Teeritz, you rock.Thank you for the info! I could probably contact the seller and see if they would service it, but I don't want to send it all the way back to Jersey, which is also why I haven't contacted Croton about it. I only spent $65 on it, and I like it enough I don't mind getting it worked on, but it will certainly be a while before I purchase another. From what I understand, Croton was purchased a few years back. They seem to like to dip their toe in any and every design, and then do something completely different the next season. They aren't offering any skeletons right now, which is why I think my watch is a few years old. Their warehouse sales are a yearly affair. My watch supposedly retails for $250, but I didn't pay anywhere near that, or I really would have waited to get a Hamilton. Of course, that does validate your point, haha.It is an automatic. It also has a display back. I can take a photo and post it with my next blog. They apparently get their movements from all over, but this one is Chinese. Nah, none of it is disheartening, and I really do appreciate the info and advice. I'll hold out for a nicer watch and make this one my everyday beater. And I'll definitely ask the repairman before committing to a service, Though the buckle already needs a polish since I smacked it on something-or-other. I've actually been considering taking some classes in watchmaking. It looks fascinating and like it would add to my crafting repertoire in a big way. I used to work in a jewelry shop and have considered going back into the field, but if I do,I think I want to focus on creation and repair. I might just have to email you, good sir.Thanks again!
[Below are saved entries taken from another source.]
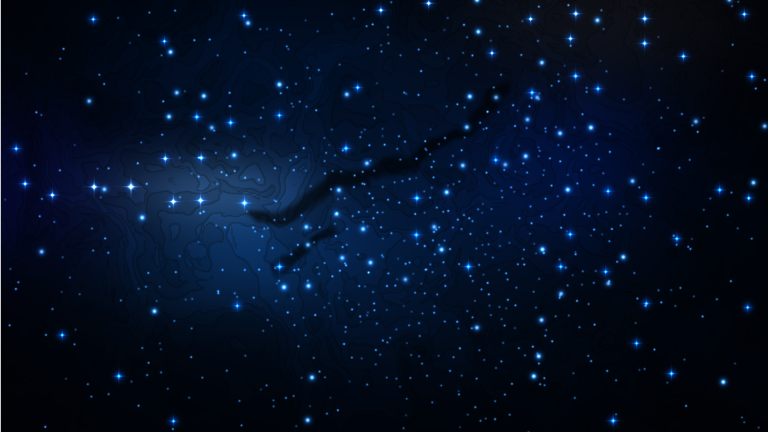
Write a WebGL 2 fragment shader that draws this background.

```glsl
#version 300 es
precision highp float;
// Deep blue night sky: a marbled nebula, a band of star dust and sparkling stars.
uniform vec2 u_resolution;
out vec4 fragColor;

float hash(vec2 p, float seed) {
    return fract(sin(dot(p, vec2(127.1, 311.7)) + seed * 17.3) * 43758.5);
}

float noise(vec2 p) {
    vec2 i = floor(p), f = fract(p);
    f = f * f * (3.0 - 2.0 * f);
    float low = mix(hash(i, 0.0), hash(i + vec2(1, 0), 0.0), f.x);
    float high = mix(hash(i + vec2(0, 1), 0.0), hash(i + vec2(1, 1), 0.0), f.x);
    return mix(low, high, f.y);
}

float fbm(vec2 p) {
    float sum = 0.0, amplitude = 0.5;
    for (int i = 0; i < 4; i++) {
        sum += amplitude * noise(p);
        p = mat2(1.6, 1.2, -1.2, 1.6) * p + 3.7;
        amplitude *= 0.5;
    }
    return sum;
}

// Soft elliptical light
float glow(vec2 p, vec2 center, vec2 radius) {
    vec2 d = (p - center) / radius;
    return exp(-dot(d, d));
}

float segmentDistance(vec2 p, vec2 a, vec2 b) {
    vec2 ab = b - a;
    return length(p - a - ab * clamp(dot(p - a, ab) / dot(ab, ab), 0.0, 1.0));
}

// Dark filament along a segment
float vein(vec2 p, vec2 a, vec2 b, float width) {
    return 1.0 - smoothstep(0.2 * width, width, segmentDistance(p, a, b));
}

// Jittered star position in the grid cell around p
vec2 starSite(vec2 p, float cell, float seed, float margin) {
    vec2 id = floor(p / cell);
    vec2 jitter = vec2(hash(id, seed), hash(id, seed + 1.0));
    return (id + mix(vec2(margin), vec2(1.0 - margin), jitter)) * cell;
}

float softDot(vec2 d, float radius) {
    return exp(-dot(d, d) / (radius * radius));
}

// Four thin rays around a bright core
float sparkle(vec2 d, float size, float width) {
    vec2 along = exp(-abs(d) / size);
    vec2 across = exp(-d * d / (width * width));
    return along.x * across.y + along.y * across.x + softDot(d, size * 0.65);
}

vec3 nebula(vec2 p) {
    vec3 c = vec3(0.0, 0.008, 0.025);
    c += vec3(0.012, 0.085, 0.19) * glow(p, vec2(0.85, 0.50), vec2(0.55, 0.34));
    c += vec3(0.13, 0.20, 0.27) * glow(p, vec2(0.49, 0.56), vec2(0.21, 0.085));
    c += vec3(0.02, 0.09, 0.16) * glow(p, vec2(0.53, 0.41), vec2(0.26, 0.13));
    c += vec3(0.015, 0.01, 0.13) * glow(p, vec2(0.0, 0.56), vec2(0.28, 0.18));
    c += vec3(0.0, 0.025, 0.14) * glow(p, vec2(1.31, 0.63), vec2(0.23, 0.18));
    c += vec3(0.05, 0.045, 0.045) * glow(p, vec2(1.37, 0.96), vec2(0.30, 0.15));
    c += vec3(0.0, 0.035, 0.09) * glow(p, vec2(0.60, 0.90), vec2(0.40, 0.20));

    // Marbled terraces with thin dark contours
    vec2 warp = vec2(fbm(p * 5.0), fbm(p * 5.0 + 9.0)) - 0.47;
    float level = fbm(p * 6.0 + warp * 4.0) * 7.0;
    float edge = abs(fract(level) - 0.5);
    float aa = max(fwidth(level), 0.03);
    float terrace = floor(level) + smoothstep(0.5 - aa, 0.5 + aa, fract(level));
    c *= 0.68 + 0.1 * terrace;
    c *= 1.0 - 0.22 * (1.0 - smoothstep(0.0, aa * 1.5, edge));

    // Dust veins rising to the right
    vec2 q = p + warp * 0.18;
    float dust = vein(q, vec2(0.60, 0.49), vec2(0.84, 0.57), 0.035);
    dust = max(dust, vein(q, vec2(0.84, 0.57), vec2(1.12, 0.77), 0.028));
    dust = max(dust, vein(q, vec2(0.66, 0.36), vec2(0.81, 0.45), 0.025));
    return c * (1.0 - 0.6 * dust);
}

void main() {
    vec2 p = gl_FragCoord.xy / u_resolution.y;
    float pixel = 1.0 / u_resolution.y;
    vec3 color = nebula(p);

    // Fine star dust, thickest in the centre
    for (float i = 0.0; i < 2.0; i++) {
        vec2 site = starSite(p + i * 0.013, 0.033, 5.0 + i * 7.0, 0.12) - i * 0.013;
        float density = 0.05 + 0.55 * glow(site, vec2(0.98, 0.48), vec2(0.47, 0.38));
        float power = step(hash(site, 3.0), density) * mix(0.35, 1.1, hash(site, 4.0));
        color += power * vec3(0.22, 0.58, 0.95) * softDot(p - site, max(0.0025, 0.7 * pixel));
    }

    // Round stars with blue halos
    vec2 orb = starSite(p, 0.075, 31.0, 0.2);
    float orbDensity = 0.04 + 0.34 * glow(orb, vec2(0.95, 0.50), vec2(0.55, 0.40));
    float orbOn = step(hash(orb, 6.0), orbDensity) * mix(0.6, 1.0, hash(orb, 7.0));
    color += orbOn * vec3(0.05, 0.30, 0.60) * softDot(p - orb, 0.009);
    color += orbOn * vec3(0.65, 0.85, 0.95) * softDot(p - orb, 0.0042);

    // Sparkling stars: white on the left and at the top, blue elsewhere
    vec2 site = starSite(p, 0.085, 52.0, 0.22);
    float leftGroup = glow(site, vec2(0.34, 0.54), vec2(0.28, 0.11));
    float topGroup = glow(site, vec2(1.10, 0.96), vec2(0.60, 0.11));
    float rightGroup = glow(site, vec2(1.42, 0.58), vec2(0.28, 0.25));
    float density = 0.12 + 0.75 * leftGroup + 0.36 * topGroup + 0.22 * rightGroup;
    float on = step(hash(site, 8.0), density);
    float size = mix(0.0042, 0.0065, hash(site, 9.0)) * (1.0 + 0.35 * leftGroup);
    vec3 tint = mix(vec3(0.12, 0.48, 1.0), vec3(0.8, 0.95, 1.0), clamp(leftGroup + 0.6 * topGroup, 0.0, 1.0));
    color += on * tint * sparkle(p - site, size, max(0.0017, 0.5 * pixel));
    color += on * vec3(0.0, 0.16, 0.42) * softDot(p - site, 0.011);

    // Pale hairline on the left border
    color = mix(color, vec3(0.8), 1.0 - smoothstep(0.001, 0.0035, p.x));
    fragColor = vec4(clamp(color, 0.0, 1.0), 1.0);
}
```
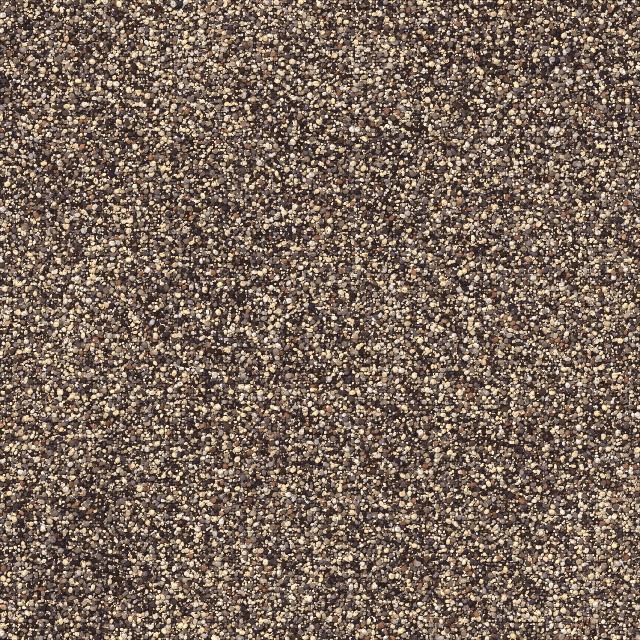
Write a WebGL 1 fragment shader that draws this texture.

```glsl
precision highp float;
// Coarse mixed sand: tan, grey, rust and dark plum grains packed in overlapping layers.
uniform vec2 u_resolution;

float hash(vec2 p) {
  return fract(sin(dot(p, vec2(127.1, 311.7))) * 43758.5453);
}

float noise(vec2 p) {
  vec2 i = floor(p), f = fract(p);
  f = f * f * (3.0 - 2.0 * f);
  return mix(mix(hash(i), hash(i + vec2(1.0, 0.0)), f.x),
             mix(hash(i + vec2(0.0, 1.0)), hash(i + 1.0), f.x), f.y);
}

// Mineral colour from dark to light, with a separate hue choice.
vec3 grainColor(float tone, float hue) {
  vec3 dark = mix(vec3(0.18, 0.13, 0.10), vec3(0.20, 0.16, 0.20), hue);
  vec3 middle = mix(vec3(0.53, 0.44, 0.35), vec3(0.48, 0.42, 0.43), hue);
  vec3 rust = vec3(0.60, 0.40, 0.30);
  vec3 light = mix(vec3(0.92, 0.80, 0.62), vec3(0.86, 0.82, 0.79), hue * hue);
  middle = mix(middle, rust, step(hue, 0.16));
  vec3 color = mix(dark, middle, smoothstep(0.02, 0.45, tone));
  return mix(color, light, smoothstep(0.42, 0.82, tone));
}

// Rounded, irregular hexagon: 1.0 lies on its outline.
float grainShape(vec2 p, float radius, float angle, vec2 rnd) {
  float c = cos(angle), s = sin(angle);
  vec2 q = vec2(c * p.x + s * p.y, c * p.y - s * p.x);
  q.y *= 1.0 + 0.55 * rnd.x;
  float facets = max(abs(q.x), abs(0.5 * q.x + 0.87 * q.y) * (0.85 + 0.35 * rnd.y));
  facets = max(facets, abs(0.5 * q.x - 0.87 * q.y) * (1.2 - 0.35 * rnd.y));
  return mix(length(q), facets, 0.65) / radius;
}

// Lays one layer of scattered grains over the colour below.
vec3 addGrains(vec3 color, vec2 uv, float scale, float cover, float toneShift, float seed) {
  vec2 p = uv * scale;
  vec2 cell = floor(p);
  float pixel = scale / u_resolution.y;
  for (int y = -1; y <= 1; y++) {
    for (int x = -1; x <= 1; x++) {
      vec2 id = cell + vec2(float(x), float(y));
      vec2 key = id + seed;
      if (hash(key + 3.7) > cover) continue;
      vec2 rnd = vec2(hash(key + 11.3), hash(key + 27.9));
      vec2 jitter = vec2(hash(key + 41.1), hash(key + 58.6));
      vec2 offset = p - id - 0.15 - 0.7 * jitter;
      float radius = mix(0.36, 0.60, hash(key + 73.2));
      float angle = 6.283 * hash(key + 89.4);
      float d = grainShape(offset, radius, angle, rnd);
      float shadowD = grainShape(offset + vec2(-0.10, 0.14), radius, angle, rnd);
      float soft = 0.55 * pixel / radius;

      // Cast shadow, then a facet lit from the upper left.
      color *= 1.0 - 0.42 * (1.0 - smoothstep(0.75, 1.2, shadowD));
      float tone = hash(key + 97.8) + toneShift;
      vec3 grain = grainColor(tone, hash(key + 113.5));
      grain *= 1.03 + 0.16 * dot(offset, vec2(-0.6, 0.8)) / radius;
      grain *= 1.0 - 0.22 * smoothstep(0.65, 1.0, d);
      color = mix(color, grain, 1.0 - smoothstep(1.0 - soft, 1.0 + soft, d));
    }
  }
  return color;
}

void main() {
  vec2 uv = gl_FragCoord.xy / u_resolution.y;

  // Broad patches where lighter or darker grains gather.
  float patches = 0.6 * noise(uv * 5.0 + 8.3) + 0.4 * noise(uv * 13.0 + 2.1) - 0.5;
  float shift = 0.26 * patches;

  vec3 color = vec3(0.20, 0.15, 0.14);
  color = addGrains(color, uv, 215.0, 0.95, shift - 0.04, 17.0);
  color = addGrains(color, uv, 155.0, 0.62, shift, 331.0);
  color = addGrains(color, uv, 112.0, 0.42, shift + 0.06, 719.0);

  // Rough mineral surface and a few tiny bright chips.
  float rough = noise(uv * 430.0) - 0.5;
  color *= 1.03 + 0.38 * rough;
  color = addGrains(color, uv, 290.0, 0.07, 0.45, 953.0);

  gl_FragColor = vec4(clamp(color, 0.0, 1.0), 1.0);
}
```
You might want to get one of those autowinder boxes, since you're collecting anyway. It may help.
You know, that isn't a bad idea. I'll have to see if I can find one local. I'm less and less inclined to get things shipped to me these days.I think one of the problems may be that I haven't moved around much since I got it. It seems to keep time better the more active I am. Some days that's difficult, but others I can practically jump.
If only we were profitable enough to hire more people! We are currently working pro-bono for ourselves, hahaha! Thank you for the kind words :)
Oh man, it's so difficult to be a small business in this economy! Keep up the good work, guys! And you're very welcome! :D